- ASSIGNMENT
Only lines holding "href" are needed; copy each of them from the data below.

Document images with source code:
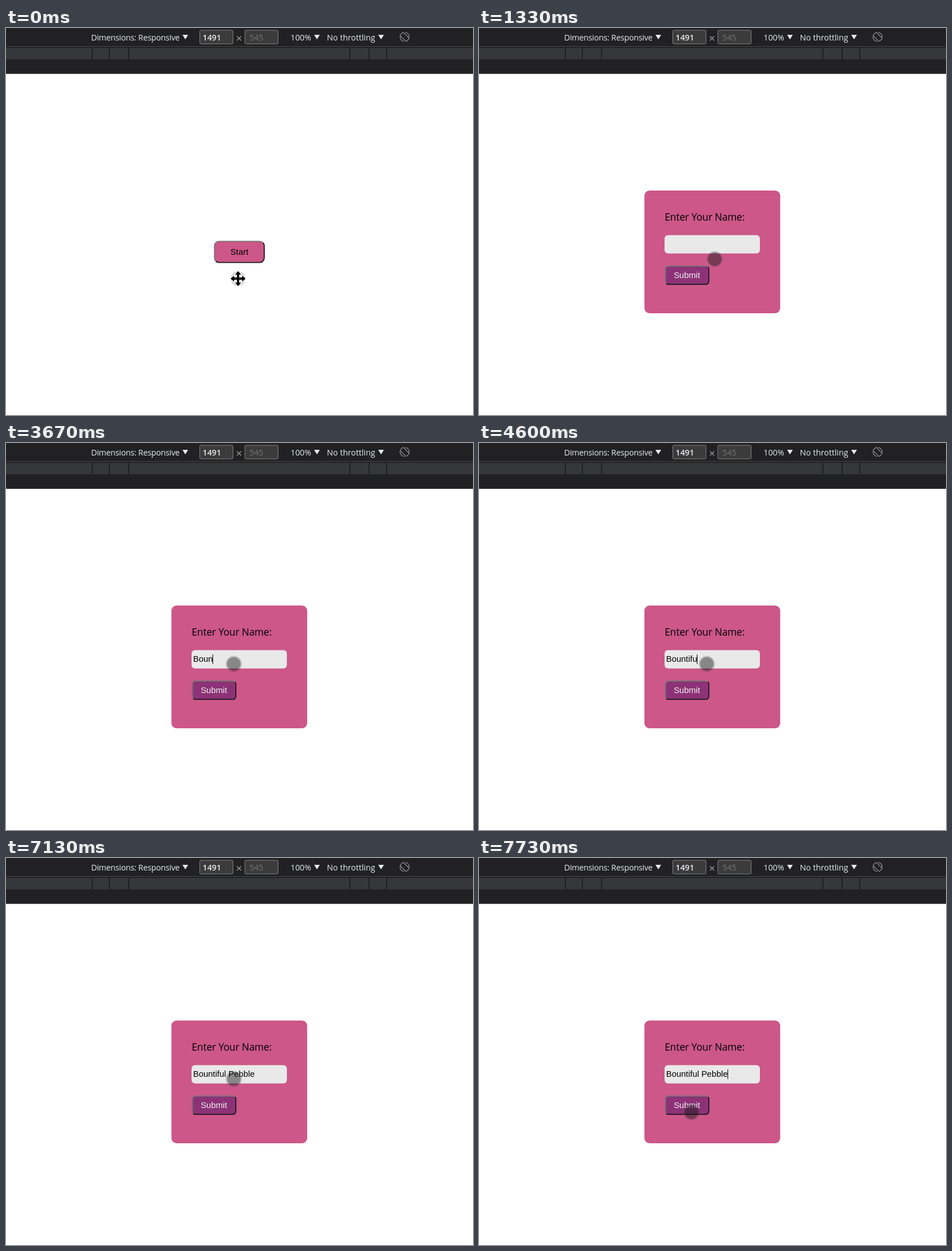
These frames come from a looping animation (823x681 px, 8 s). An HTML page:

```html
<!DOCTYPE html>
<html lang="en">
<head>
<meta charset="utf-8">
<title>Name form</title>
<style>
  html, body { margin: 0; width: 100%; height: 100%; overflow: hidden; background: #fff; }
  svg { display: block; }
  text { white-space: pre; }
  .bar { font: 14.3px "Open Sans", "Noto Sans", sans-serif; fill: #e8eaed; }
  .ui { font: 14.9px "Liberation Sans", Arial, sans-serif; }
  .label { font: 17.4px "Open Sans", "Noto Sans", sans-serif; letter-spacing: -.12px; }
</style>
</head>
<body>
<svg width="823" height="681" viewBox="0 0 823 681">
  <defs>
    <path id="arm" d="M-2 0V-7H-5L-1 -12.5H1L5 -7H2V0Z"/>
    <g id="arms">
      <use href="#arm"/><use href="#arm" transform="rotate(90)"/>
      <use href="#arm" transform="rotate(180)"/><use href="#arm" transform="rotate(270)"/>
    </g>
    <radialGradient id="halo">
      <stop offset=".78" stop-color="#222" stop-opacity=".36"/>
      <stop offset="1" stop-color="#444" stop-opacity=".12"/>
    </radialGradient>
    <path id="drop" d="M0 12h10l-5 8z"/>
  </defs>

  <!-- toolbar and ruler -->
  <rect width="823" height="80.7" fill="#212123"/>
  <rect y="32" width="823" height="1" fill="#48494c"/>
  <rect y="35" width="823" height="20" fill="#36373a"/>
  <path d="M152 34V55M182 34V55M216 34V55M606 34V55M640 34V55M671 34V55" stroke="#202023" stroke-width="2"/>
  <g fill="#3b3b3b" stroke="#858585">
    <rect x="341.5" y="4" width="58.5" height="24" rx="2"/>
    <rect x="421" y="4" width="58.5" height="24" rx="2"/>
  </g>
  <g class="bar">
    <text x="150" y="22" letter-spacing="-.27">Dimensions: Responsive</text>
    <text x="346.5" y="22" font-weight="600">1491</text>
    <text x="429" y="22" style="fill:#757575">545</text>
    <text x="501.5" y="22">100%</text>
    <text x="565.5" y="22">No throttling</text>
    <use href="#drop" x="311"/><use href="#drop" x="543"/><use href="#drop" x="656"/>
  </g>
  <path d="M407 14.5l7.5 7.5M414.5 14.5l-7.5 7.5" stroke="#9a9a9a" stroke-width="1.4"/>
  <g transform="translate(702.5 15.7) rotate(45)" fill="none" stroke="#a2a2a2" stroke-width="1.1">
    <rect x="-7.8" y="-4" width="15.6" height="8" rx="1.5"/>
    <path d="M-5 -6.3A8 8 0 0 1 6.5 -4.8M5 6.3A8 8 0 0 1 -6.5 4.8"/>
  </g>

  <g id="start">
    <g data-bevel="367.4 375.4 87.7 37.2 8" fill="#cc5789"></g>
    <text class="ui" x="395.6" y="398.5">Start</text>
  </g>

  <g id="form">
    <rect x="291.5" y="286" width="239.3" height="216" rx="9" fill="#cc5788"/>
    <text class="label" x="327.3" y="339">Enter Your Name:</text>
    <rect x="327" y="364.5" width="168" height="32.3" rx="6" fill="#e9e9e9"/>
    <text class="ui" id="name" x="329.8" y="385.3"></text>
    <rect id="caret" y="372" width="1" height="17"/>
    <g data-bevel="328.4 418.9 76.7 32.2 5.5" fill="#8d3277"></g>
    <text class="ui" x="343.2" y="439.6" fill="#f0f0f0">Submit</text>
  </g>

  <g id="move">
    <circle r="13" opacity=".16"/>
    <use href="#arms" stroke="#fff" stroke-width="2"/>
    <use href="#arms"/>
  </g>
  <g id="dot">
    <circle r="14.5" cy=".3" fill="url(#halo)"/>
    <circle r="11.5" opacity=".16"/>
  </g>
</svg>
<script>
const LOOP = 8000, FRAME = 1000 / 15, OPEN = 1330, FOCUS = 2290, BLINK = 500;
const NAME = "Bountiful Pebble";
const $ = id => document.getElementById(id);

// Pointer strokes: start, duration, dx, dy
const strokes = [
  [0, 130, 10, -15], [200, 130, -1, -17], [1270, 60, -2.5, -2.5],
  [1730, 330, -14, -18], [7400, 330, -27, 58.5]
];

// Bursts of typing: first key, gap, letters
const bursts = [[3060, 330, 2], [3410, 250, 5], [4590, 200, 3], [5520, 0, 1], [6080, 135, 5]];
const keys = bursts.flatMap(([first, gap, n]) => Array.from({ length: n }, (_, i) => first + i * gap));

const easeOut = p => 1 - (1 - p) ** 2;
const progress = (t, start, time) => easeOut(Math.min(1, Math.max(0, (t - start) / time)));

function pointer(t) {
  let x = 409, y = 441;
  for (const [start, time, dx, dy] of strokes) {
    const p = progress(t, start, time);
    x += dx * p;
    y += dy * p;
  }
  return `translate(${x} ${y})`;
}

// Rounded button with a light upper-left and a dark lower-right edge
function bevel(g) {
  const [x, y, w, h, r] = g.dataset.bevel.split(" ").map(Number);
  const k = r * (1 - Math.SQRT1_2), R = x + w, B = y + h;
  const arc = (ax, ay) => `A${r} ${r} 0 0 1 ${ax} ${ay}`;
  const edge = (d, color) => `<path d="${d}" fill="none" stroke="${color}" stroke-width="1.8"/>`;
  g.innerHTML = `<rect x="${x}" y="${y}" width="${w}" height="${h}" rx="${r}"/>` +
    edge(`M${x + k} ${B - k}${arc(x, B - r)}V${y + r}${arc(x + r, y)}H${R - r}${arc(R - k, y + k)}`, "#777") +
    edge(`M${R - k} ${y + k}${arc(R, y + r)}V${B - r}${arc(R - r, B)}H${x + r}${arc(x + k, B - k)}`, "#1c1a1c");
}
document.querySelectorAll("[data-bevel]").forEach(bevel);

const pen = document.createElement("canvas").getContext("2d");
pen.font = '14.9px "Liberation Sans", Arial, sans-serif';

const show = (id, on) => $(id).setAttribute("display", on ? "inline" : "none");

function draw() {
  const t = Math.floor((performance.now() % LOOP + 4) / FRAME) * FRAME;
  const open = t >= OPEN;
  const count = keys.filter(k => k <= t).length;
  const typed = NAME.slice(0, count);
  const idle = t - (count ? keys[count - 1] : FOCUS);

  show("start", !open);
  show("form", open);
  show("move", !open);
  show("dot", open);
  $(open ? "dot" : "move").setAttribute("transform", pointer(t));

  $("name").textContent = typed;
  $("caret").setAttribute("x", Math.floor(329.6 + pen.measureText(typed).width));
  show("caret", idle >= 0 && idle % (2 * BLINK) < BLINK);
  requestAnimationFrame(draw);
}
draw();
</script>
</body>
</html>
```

- EXERCISE SOLUTION
      <use href="#arm"/><use href="#arm" transform="rotate(90)"/>
      <use href="#arm" transform="rotate(180)"/><use href="#arm" transform="rotate(270)"/>
    <use href="#drop" x="311"/><use href="#drop" x="543"/><use href="#drop" x="656"/>
    <use href="#arms" stroke="#fff" stroke-width="2"/>
    <use href="#arms"/>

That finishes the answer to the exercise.